Since Monday, the national average for a gallon of regular gasoline has declined by six cents to $3.82. According to new data from the Energy Information Administration (EIA), gas demand increased slightly from 8.28 million b/d to 8.68 million b/d last week, and total domestic gasoline stocks decreased marginally from 209.5 million bbl to 209.4 million bbl. Although gasoline demand is up slightly, it remains nearly 1 million bbl lower than mid-October 2021. Coupled with fluctuating oil prices, low demand has contributed to the national average moving downward. If demand continues to remain low, as oil prices slide, drivers should see pump prices come down through the weekend.
At the close of Thursday’s formal trading session, WTI increased by 43 cents to settle at $85.98. Although crude prices increased after the EIA reported that total domestic commercial crude inventories dropped by 1.7 million bbl to 437.4 million bbl last week, the price of oil declined earlier in the week due to ongoing market concerns about crude demand as fear of a recession has increased. If economic growth stalls or declines, crude demand is likely to follow suit alongside prices.
Largest Weekly Decreases

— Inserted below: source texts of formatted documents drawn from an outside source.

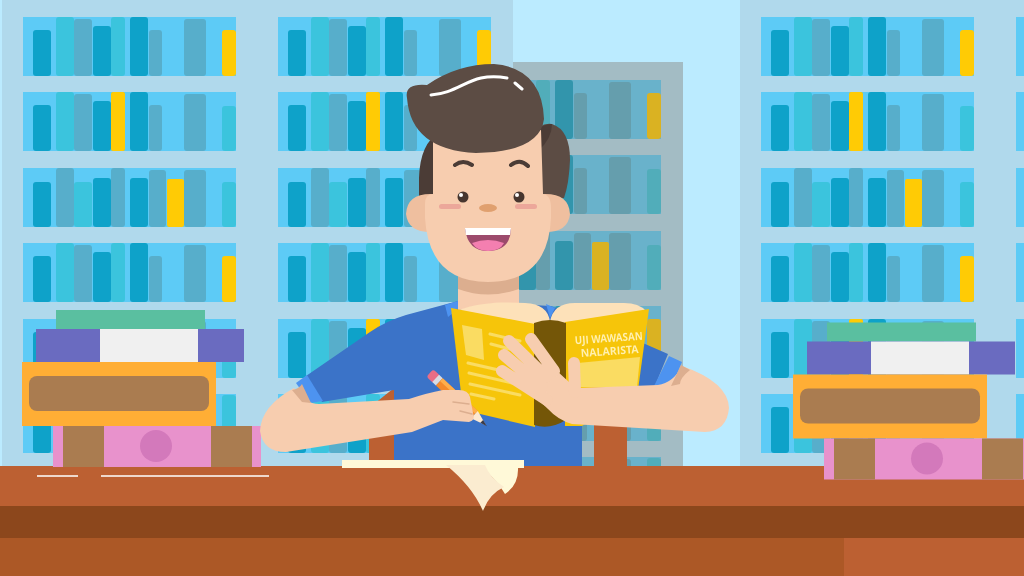
<!DOCTYPE html>
<html lang="id">
<head>
<meta charset="utf-8">
<title>Belajar di perpustakaan</title>
<style>
:root {
  --wall: #bbebff; --case: #b0d9ec; --bay: #5dcbf6;
  --book-deep: #0ea2c9; --book-aqua: #3bc4dd; --book-grey: #57aecb; --book-yellow: #ffcb05;
  --desk: #bc6032; --desk-dark: #8c471c; --desk-front: #ac5826;
  --skin: #f7cdaf; --skin-ear: #efbf9f; --skin-shade: #dcae8f;
  --hair: #5c4c44; --hair-dark: #4b3c36;
  --shirt: #3b73c8; --cuff: #4d93f0;
  --cover: #f6c50a; --cover-pale: #fadc62; --spine: #745608; --page: #fde1b9;
  --green: #5abfa0; --purple: #6a6bc0; --orange: #ffae35; --tan: #aa7c50;
  --pink: #e892cc; --rose: #d379bb; --paper: #fff9d8;
}
html, body { margin: 0; height: 100%; overflow: hidden; background: var(--wall); }
.scene { display: block; width: 1024px; height: 576px; }
.deep { fill: var(--book-deep); }
.aqua { fill: var(--book-aqua); }
.grey { fill: var(--book-grey); }
.yellow { fill: var(--book-yellow); }
.skin { fill: var(--skin); }
.shirt { fill: var(--shirt); }
.cuff { fill: var(--cuff); }
.hair { fill: var(--hair); }
.hair-dark { fill: var(--hair-dark); }
.cover { fill: var(--cover); }
.page { fill: var(--page); }
.tan { fill: var(--tan); }
.finger { fill: none; stroke: var(--skin); stroke-width: 12; stroke-linecap: round; stroke-linejoin: round; }
.text-line { fill: none; stroke: var(--cover-pale); stroke-width: 3; stroke-linecap: round; }
.shine { fill: none; stroke: #fff; stroke-width: 3; stroke-linecap: round; }
.brow { fill: none; stroke: var(--hair-dark); stroke-width: 4; stroke-linecap: round; }
.title { font: 700 11px "Open Sans", Inter, sans-serif; fill: #fff0b0; text-anchor: middle; }
</style>
</head>
<body>
<svg class="scene" viewBox="0 0 1024 576" role="img" aria-label="Anak laki-laki belajar sambil memegang buku di perpustakaan">
  <defs>
    <g id="shelf-base">
      <rect width="213" height="59" fill="var(--bay)"/>
      <g class="deep">
        <rect x="10" y="13" width="18" height="46" rx="3"/>
        <rect x="70" y="9" width="18" height="50" rx="3"/>
        <rect x="107" width="18" height="59" rx="3"/>
      </g>
      <g class="aqua">
        <rect x="33" width="18" height="59" rx="3"/>
        <rect x="88" width="14" height="59" rx="3"/>
      </g>
      <g class="grey">
        <rect x="51" y="2" width="18" height="57" rx="3"/>
        <rect x="126" y="13" width="13" height="46" rx="3"/>
        <rect x="161" y="2" width="22" height="57" rx="3"/>
      </g>
    </g>
    <g id="shelf-end">
      <use href="#shelf-base"/>
      <rect class="yellow" x="199" y="13" width="14" height="46" rx="3"/>
    </g>
    <g id="shelf-mid">
      <use href="#shelf-base"/>
      <rect class="yellow" x="88" width="14" height="59" rx="2"/>
      <rect class="aqua" x="199" y="14" width="14" height="45" rx="3"/>
    </g>
    <g id="shelf-mixed">
      <rect width="213" height="59" fill="var(--bay)"/>
      <g class="deep">
        <rect x="10" y="14" width="18" height="45" rx="3"/>
        <rect x="70" y="10" width="18" height="49" rx="3"/>
        <rect x="107" y="10" width="18" height="49" rx="3"/>
      </g>
      <g class="aqua">
        <rect x="51" y="14" width="18" height="45" rx="3"/>
        <rect x="199" y="14" width="14" height="45" rx="3"/>
      </g>
      <g class="grey">
        <rect x="33" width="18" height="59" rx="3"/>
        <rect x="88" width="14" height="59" rx="3"/>
        <rect x="126" y="2" width="17" height="57" rx="3"/>
        <rect x="161" y="2" width="22" height="57" rx="3"/>
      </g>
      <rect class="yellow" x="144" y="11" width="17" height="48" rx="2"/>
    </g>
    <g id="shelf-low">
      <use href="#shelf-base"/>
      <rect class="aqua" x="199" y="1" width="14" height="58" rx="3"/>
    </g>
    <g id="shelf-column">
      <use href="#shelf-end" y="17"/>
      <use href="#shelf-mid" y="92"/>
      <use href="#shelf-mixed" y="168"/>
      <use href="#shelf-end" y="243"/>
      <use href="#shelf-mid" y="319"/>
      <use href="#shelf-low" y="394"/>
    </g>
    <g id="book-pile">
      <rect x="56" y="310" width="149" height="19" fill="var(--green)"/>
      <rect x="36" y="329" width="208" height="33" fill="var(--purple)"/>
      <rect x="100" y="329" width="98" height="33" fill="#f0f0f0"/>
      <rect x="22" y="362" width="194" height="64" fill="var(--orange)"/>
      <rect class="tan" x="29" y="376" width="180" height="35" rx="8"/>
      <rect x="53" y="426" width="208" height="41" fill="var(--pink)"/>
      <rect class="tan" x="63" y="426" width="41" height="41"/>
      <rect class="tan" x="211" y="426" width="41" height="41"/>
      <circle cx="156" cy="446" r="16" fill="var(--rose)"/>
    </g>
    <clipPath id="far-case-area"><rect x="513" y="62" width="170" height="404"/></clipPath>
  </defs>

  <g id="library">
    <rect width="1024" height="576" fill="var(--wall)"/>
    <g id="far-bookcase" clip-path="url(#far-case-area)">
      <rect x="513" y="62" width="170" height="404" fill="var(--case)"/>
      <use href="#shelf-column" x="448" y="63"/>
      <rect x="513" y="62" width="170" height="404" fill="#857868" opacity=".3"/>
    </g>
    <rect width="513" height="466" fill="var(--case)"/>
    <rect width="2" height="466" fill="var(--wall)"/>
    <rect x="740" width="284" height="466" fill="var(--case)"/>
    <use href="#shelf-column" x="23"/>
    <use href="#shelf-column" x="278"/>
    <use href="#shelf-column" x="761"/>
    <use href="#shelf-column" x="1016"/>
  </g>

  <g id="chair" fill="var(--desk)">
    <path d="M369 466V408L394 388V466Z"/>
    <rect x="594" y="410" width="33" height="56"/>
  </g>

  <g id="desk">
    <rect y="466" width="1024" height="41" fill="var(--desk)"/>
    <rect y="506" width="1024" height="33" fill="var(--desk-dark)"/>
    <rect y="538" width="844" height="38" fill="var(--desk-front)"/>
    <rect x="844" y="538" width="180" height="38" fill="var(--desk)"/>
    <path d="M37 476H78M101 476H269" stroke="#fff" stroke-width="1.5"/>
  </g>

  <use href="#book-pile"/>
  <use href="#book-pile" x="771" y="12.5"/>

  <g id="torso">
    <path class="shirt" d="M458 301L406 315Q386 321 370 332L306 376L322 402L394 390V466H582V424L655 386L668 354L636 340L551 306Z"/>
    <path class="cuff" d="M307 375L296 383L310 403L323 401Z"/>
    <path class="cuff" d="M669 356L682 362L671 388H653Z"/>
    <path class="cuff" d="M445 305L458 301V309L448 317ZM546 304L555 308L550 318Z"/>
    <path class="skin" d="M458 268H519V306H500L458 310Z"/>
    <path d="M458 270H519V289Q488 300 458 289Z" fill="var(--skin-shade)"/>
  </g>

  <g id="head">
    <path class="hair-dark" d="M440 132Q420 143 419 178V196H436V165Z"/>
    <path class="hair" d="M530 137Q540 122 552 124Q570 130 570 160Q569 184 564 198H542Z"/>
    <path class="hair-dark" d="M531 138Q540 123 552 124Q552 139 538 151Z"/>
    <path d="M433 194Q407 193 406 214Q408 233 433 232ZM543 194Q569 193 570 214Q568 233 543 232Z" fill="var(--skin-ear)"/>
    <path class="skin" d="M433 130H541L543 194Q551 195 551 208V218Q548 282 488 282Q429 282 425 218V204Q425 194 433 194Z"/>
    <path class="hair" d="M407 98Q404 83 427 85Q457 64 494 64Q542 68 544 119Q540 152 476 153Q411 150 407 98Z"/>
    <path class="shine" d="M431 95C461 93 471 71 507 78M515 83L522 89"/>
    <path class="brow" d="M455 165Q463 159 472 165M511 165Q520 158 528 166"/>
    <g id="eyes">
      <circle cx="463" cy="197" r="5.5" fill="#47362f"/>
      <circle cx="519" cy="197" r="5.5" fill="#47362f"/>
      <circle cx="461" cy="195" r="2" fill="#fff"/>
      <circle cx="517" cy="195" r="2" fill="#fff"/>
    </g>
    <rect x="439" y="204" width="22" height="5" rx="2.5" fill="#eca79a"/>
    <rect x="515" y="204" width="22" height="5" rx="2.5" fill="#eca79a"/>
    <ellipse cx="488" cy="208" rx="9" ry="4" fill="#e0a06f"/>
    <path d="M465 229H511Q510 251 488 251Q468 251 465 229Z" fill="#9c4a6c"/>
    <path d="M472 243Q488 237 504 243Q500 251 488 251Q477 251 472 243Z" fill="#f47fb0"/>
    <path d="M465 228H511L510 235H466Z" fill="#fff"/>
  </g>

  <g id="open-book">
    <path class="page" d="M456 311C480 302 502 302 525 303Q548 304 550 322Q553 303 575 303H624Q639 303 646 311L566 328H535Z"/>
    <path class="cover" d="M451 308L535 324V427L463 410Z"/>
    <path class="cover" d="M565 322L649 309L638 390L582 426H565Z"/>
    <path d="M534 323Q550 317 566 323V420Q550 430 534 425Z" fill="var(--spine)"/>
    <path d="M462 325L482 329L484 360L466 355Z" fill="var(--cover-pale)"/>
    <path class="text-line" d="M490 334L520 341M491 344L510 349M468 363L516 374M469 373L512 383M470 384L520 395M471 394L494 399"/>
    <path d="M578 363L640 357L637 387H578Z" fill="var(--cover-pale)"/>
    <text class="title" transform="translate(609 342) rotate(-4)"><tspan x="0" y="0" textLength="68" lengthAdjust="spacingAndGlyphs">UJI WAWASAN</tspan><tspan x="0" y="13" textLength="58" lengthAdjust="spacingAndGlyphs">NALARISTA</tspan></text>
  </g>

  <g id="right-arm">
    <path class="skin" d="M682 366Q728 382 729 408Q727 431 705 432L572 424Q558 420 548 409L524 387L545 360L569 382L579 388L658 385Q673 383 682 366Z"/>
    <path class="finger" d="M531 339L554 371M509 341L546 377M504 355L542 387M502 371L547 400" stroke-width="11"/>
    <path class="finger" d="M574 363L575 392"/>
  </g>

  <g id="paper">
    <rect x="342" y="460" width="182" height="8" fill="var(--paper)"/>
    <path d="M482 467H518Q519 485 505 494Q499 483 482 467Z" fill="var(--paper)"/>
    <path d="M446 465H485Q490 478 504 487Q489 494 483 511Q472 486 446 465Z" fill="#fbecd0"/>
  </g>

  <g id="pencil" transform="translate(432 375) rotate(43)">
    <rect x="-3" y="-5" width="10" height="10" rx="3" fill="#ea6d86"/>
    <rect x="5" y="-5" width="5" height="10" fill="#d9dbe4"/>
    <rect x="10" y="-5" width="48" height="10" fill="#f58a2b"/>
    <rect x="10" y="-5" width="48" height="4" fill="#ffae4b"/>
    <path d="M58 -5L74 0L58 5Z" fill="#fde8cf"/>
    <path d="M68 -2L75 0L68 2Z" fill="#3a3a48"/>
  </g>

  <g id="left-arm">
    <path class="skin" d="M294 388Q261 406 260 431Q263 452 286 452L412 432L443 420L469 422Q476 420 473 413L470 397Q468 390 459 390L443 390Q427 393 409 399L319 404Q305 404 294 388Z"/>
    <path d="M453 402L469 404M472 414L460 411" fill="none" stroke="var(--skin-shade)" stroke-width="1.5" stroke-linecap="round"/>
    <path d="M302 384Q299 389 292 390L302 402L311 403Z" fill="var(--skin-shade)"/>
  </g>
  <path d="M681 365L690 370Q680 378 680 384L671 386Z" fill="var(--skin-shade)"/>
</svg>
</body>
</html>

- Since last Friday, these 10 states have seen the largest decreases in their averages: California (−32 cents), Oregon (−27 cents), Alaska (−27 cents), Washington (−22 cents), Nevada (−20 cents), Wisconsin (−16 cents), Michigan (−15 cents), Indiana (−15 cents), Ohio (−13 cents) and Arizona (−10 cents).